settled New York), the English, and the French, all gave
appellations to the tribes that dwelt within the country
which is the scene of this story, and that the Indians not
only gave different names to their enemies, but frequently
to themselves, the cause of the confusion will be

In these pages, Lenni-Lenape, Lenope, Delawares, Wapanachki,
and Mohicans, all mean the same people, or tribes of the
same stock. The Mengwe, the Maquas, the Mingoes, and the
Iroquois, though not all strictly the same, are identified
frequently by the speakers, being politically confederated
and opposed to those just named. Mingo was a term of
peculiar reproach, as were Mengwe and Maqua in a less

The Mohicans were the possessors of the country first
occupied by the Europeans in this portion of the continent.
They were, consequently, the first dispossessed; and the
seemingly inevitable fate of all these people, who disappear
before the advances, or it might be termed the inroads, of
civilization, as the verdure of their native forests falls
before the nipping frosts, is represented as having already
befallen them. There is sufficient historical truth in the
picture to justify the use that has been made of it.

In point of fact, the country which is the scene of the
following tale has undergone as little change, since the
historical events alluded to had place, as almost any other
district of equal extent within the whole limits of the
United States. There are fashionable and well-attended
watering-places at and near the spring where Hawkeye halted
to drink, and roads traverse the forests where he and his
friends were compelled to journey without even a path.
Glen's has a large village; and while William Henry, and
even a fortress of later date, are only to be traced as
ruins, there is another village on the shores of the
Horican. But, beyond this, the enterprise and energy of a
people who have done so much in other places have done
little here. The whole of that wilderness, in which the
latter incidents of the legend occurred, is nearly a
wilderness still, though the red man has entirely deserted
this part of the state. Of all the tribes named in these
pages, there exist only a few half-civilized beings of the
Oneidas, on the reservations of their people in New York.
The rest have disappeared, either from the regions in which
their fathers dwelt, or altogether from the earth.
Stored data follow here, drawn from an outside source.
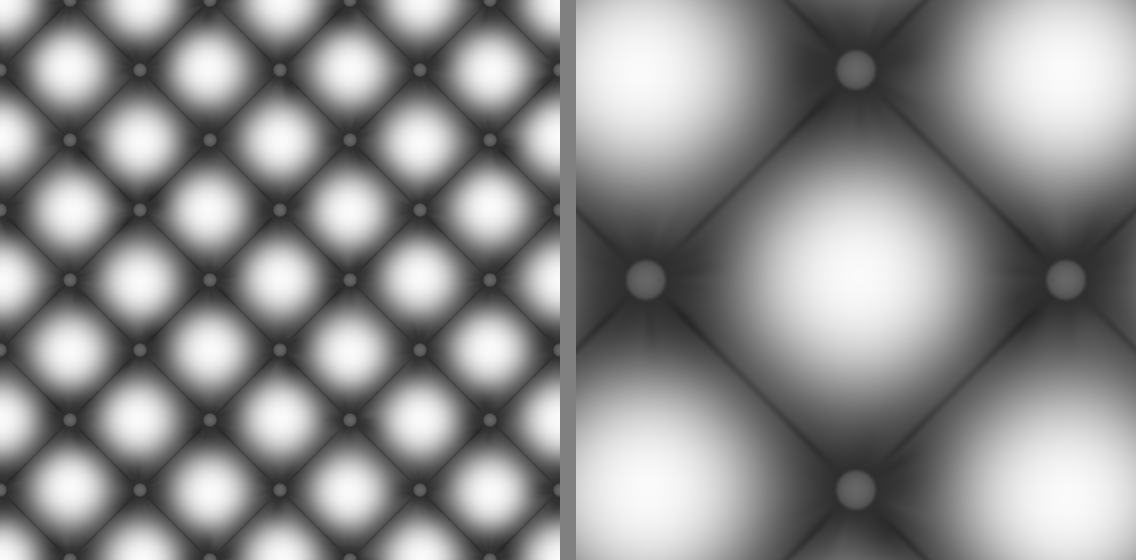
Left: the whole. Right: its middle third, enlarged.
This pattern is drawn by a three.js fragment shader. Its source:

```glsl
varying vec2 vUv;

const float REPEATS = 4.0;          // tufts across and down
const float SEAM_TONE = 0.33;
const float CUSHION_RISE = 0.65;    // brightness gained from seam to crown
const float CROWN_FLATNESS = 0.4;
const float CUSHION_POWER = 1.1;
const float LEAN = 0.2;             // shift of the crown between cushions
const float SEAM_WIDTH = 0.016;
const float SEAM_DEPTH = 0.05;
const float TUFT_RADIUS = 0.34;     // reach of the dark hollow round a button
const float TUFT_DEPTH = 0.16;
const float BUTTON_RADIUS = 0.047;
const float BUTTON_EDGE = 0.007;
const float BUTTON_CENTRE_TONE = 0.40;
const float BUTTON_RIM_TONE = 0.30;
const float FOLD_COUNT = 9.0;
const float FOLD_DEPTH = 0.09;
const float CREASE_COUNT = 34.0;
const float CREASE_DEPTH = 0.035;
const float TAU = 6.2831853;

float hash(vec2 p) {
  vec3 v = fract(vec3(p.xyx) * 0.1031);
  v += dot(v, v.yzx + 33.33);
  return fract((v.x + v.y) * v.z);
}

// Converts diagonal lattice coordinates back to upright ones.
vec2 upright(vec2 diagonal) {
  return 0.5 * vec2(diagonal.x + diagonal.y, diagonal.x - diagonal.y);
}

// One random value per lattice site, wrapping at the canvas edge.
float siteHash(vec2 site, float salt) {
  return hash(mod(upright(site), REPEATS) * 7.0 + salt);
}

// Smooth noise round a full turn, from -0.5 to 0.5.
float angularNoise(float turn, float count, float seed) {
  float t = turn * count;
  float i = floor(t);
  float f = smoothstep(0.0, 1.0, t - i);
  float a = hash(vec2(mod(i, count), seed));
  float b = hash(vec2(mod(i + 1.0, count), seed));
  return mix(a, b, f) - 0.5;
}

// Domed cushion height: 0 on the seams, 1 at the crown.
float cushion(vec2 q, vec2 site) {
  vec2 lean = LEAN * (vec2(siteHash(site, 3.0), siteHash(site, 17.0)) - 0.5);
  vec2 arch = cos(0.5 * TAU * (q + lean * (0.25 - q * q)));
  float h = clamp(arch.x * arch.y, 0.0, 1.0);
  h = mix(h, smoothstep(0.0, 1.0, h), CROWN_FLATNESS);
  return pow(h, CUSHION_POWER);
}

// Folds and fine creases radiating from a button.
float gathers(vec2 offset, float d, vec2 site) {
  float turn = atan(offset.y, offset.x) / TAU + 0.5;
  float seed = 50.0 * siteHash(site, 29.0);
  float fold = angularNoise(turn, FOLD_COUNT, seed);
  float crease = angularNoise(turn, CREASE_COUNT, seed + 61.0);
  float start = smoothstep(0.04, 0.14, d);
  return start * (FOLD_DEPTH * fold * (1.0 - smoothstep(0.12, 0.35, d))
    + CREASE_DEPTH * crease * (1.0 - smoothstep(0.08, 0.25, d)));
}

void main() {
  vec2 p = vUv * REPEATS;
  vec2 diagonal = vec2(p.x + p.y, p.x - p.y);

  // Cushions sit on whole lattice points, buttons halfway between.
  vec2 cushionSite = floor(diagonal + 0.5);
  vec2 q = diagonal - cushionSite;
  vec2 buttonSite = floor(diagonal) + 0.5;
  vec2 offset = upright(diagonal - buttonSite);
  float d = length(offset);

  float tone = SEAM_TONE + CUSHION_RISE * cushion(q, cushionSite);
  tone -= TUFT_DEPTH * (1.0 - smoothstep(0.0, TUFT_RADIUS, d));
  tone += gathers(offset, d, buttonSite);

  // Stitched seam, fading into the hollow
  float seamDistance = (0.5 - max(abs(q.x), abs(q.y))) * 0.70711;
  float seam = 1.0 - smoothstep(0.0, SEAM_WIDTH, seamDistance);
  tone -= SEAM_DEPTH * seam * smoothstep(0.04, 0.2, d);

  // Domed button
  float r = d / BUTTON_RADIUS;
  float buttonTone = mix(BUTTON_CENTRE_TONE, BUTTON_RIM_TONE, min(r * r, 1.0));
  float button = 1.0 - smoothstep(BUTTON_RADIUS - BUTTON_EDGE, BUTTON_RADIUS + BUTTON_EDGE, d);
  tone = mix(tone, buttonTone, button);

  gl_FragColor = vec4(vec3(clamp(tone, 0.0, 1.0)), 1.0);
}
```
There is one point on which we would wish to say a word
before closing this preface. Hawkeye calls the Lac du Saint
Sacrement, the "Horican." As we believe this to be an
appropriation of the name that has its origin with
ourselves, the time has arrived, perhaps, when the fact
should be frankly admitted. While writing this book, fully
a quarter of a century since, it occurred to us that the
French name of this lake was too complicated, the American
too commonplace, and the Indian too unpronounceable, for
either to be used familiarly in a work of fiction. Looking
over an ancient map, it was ascertained that a tribe of
Indians, called "Les Horicans" by the French, existed in the
neighborhood of this beautiful sheet of water. As every
word uttered by Natty Bumppo was not to be received as rigid
truth, we took the liberty of putting the "Horican" into his
mouth, as the substitute for "Lake George." The name has
appeared to find favor, and all things considered, it may
possibly be quite as well to let it stand, instead of going
back to the House of Hanover for the appellation of our
finest sheet of water. We relieve our conscience by the
confession, at all events leaving it to exercise its
authority as it may see fit.



Top of Page

< BACK    NEXT >

| Home | Reading Room The Last of the Mohicans




Why not spread the word about Together We Teach?
Simply copy & paste our home page link below into your emails... 

Want the Together We Teach link to place on your website?
Copy & paste either home page link on your webpage...
Together We Teach 





Use these free website tools below for a more powerful experience at Together We Teach!

****Google™ search****

For a more specific search, try using quotation marks around phrases (ex. "You are what you read")


*** Google Translate™ translation service ***

 Translate text:


  Translate a web page:

****What's the Definition?****
(Simply insert the word you want to lookup)

 Search:   for   

S D Glass Enterprises

Privacy Policy

Warner Robins, GA, USA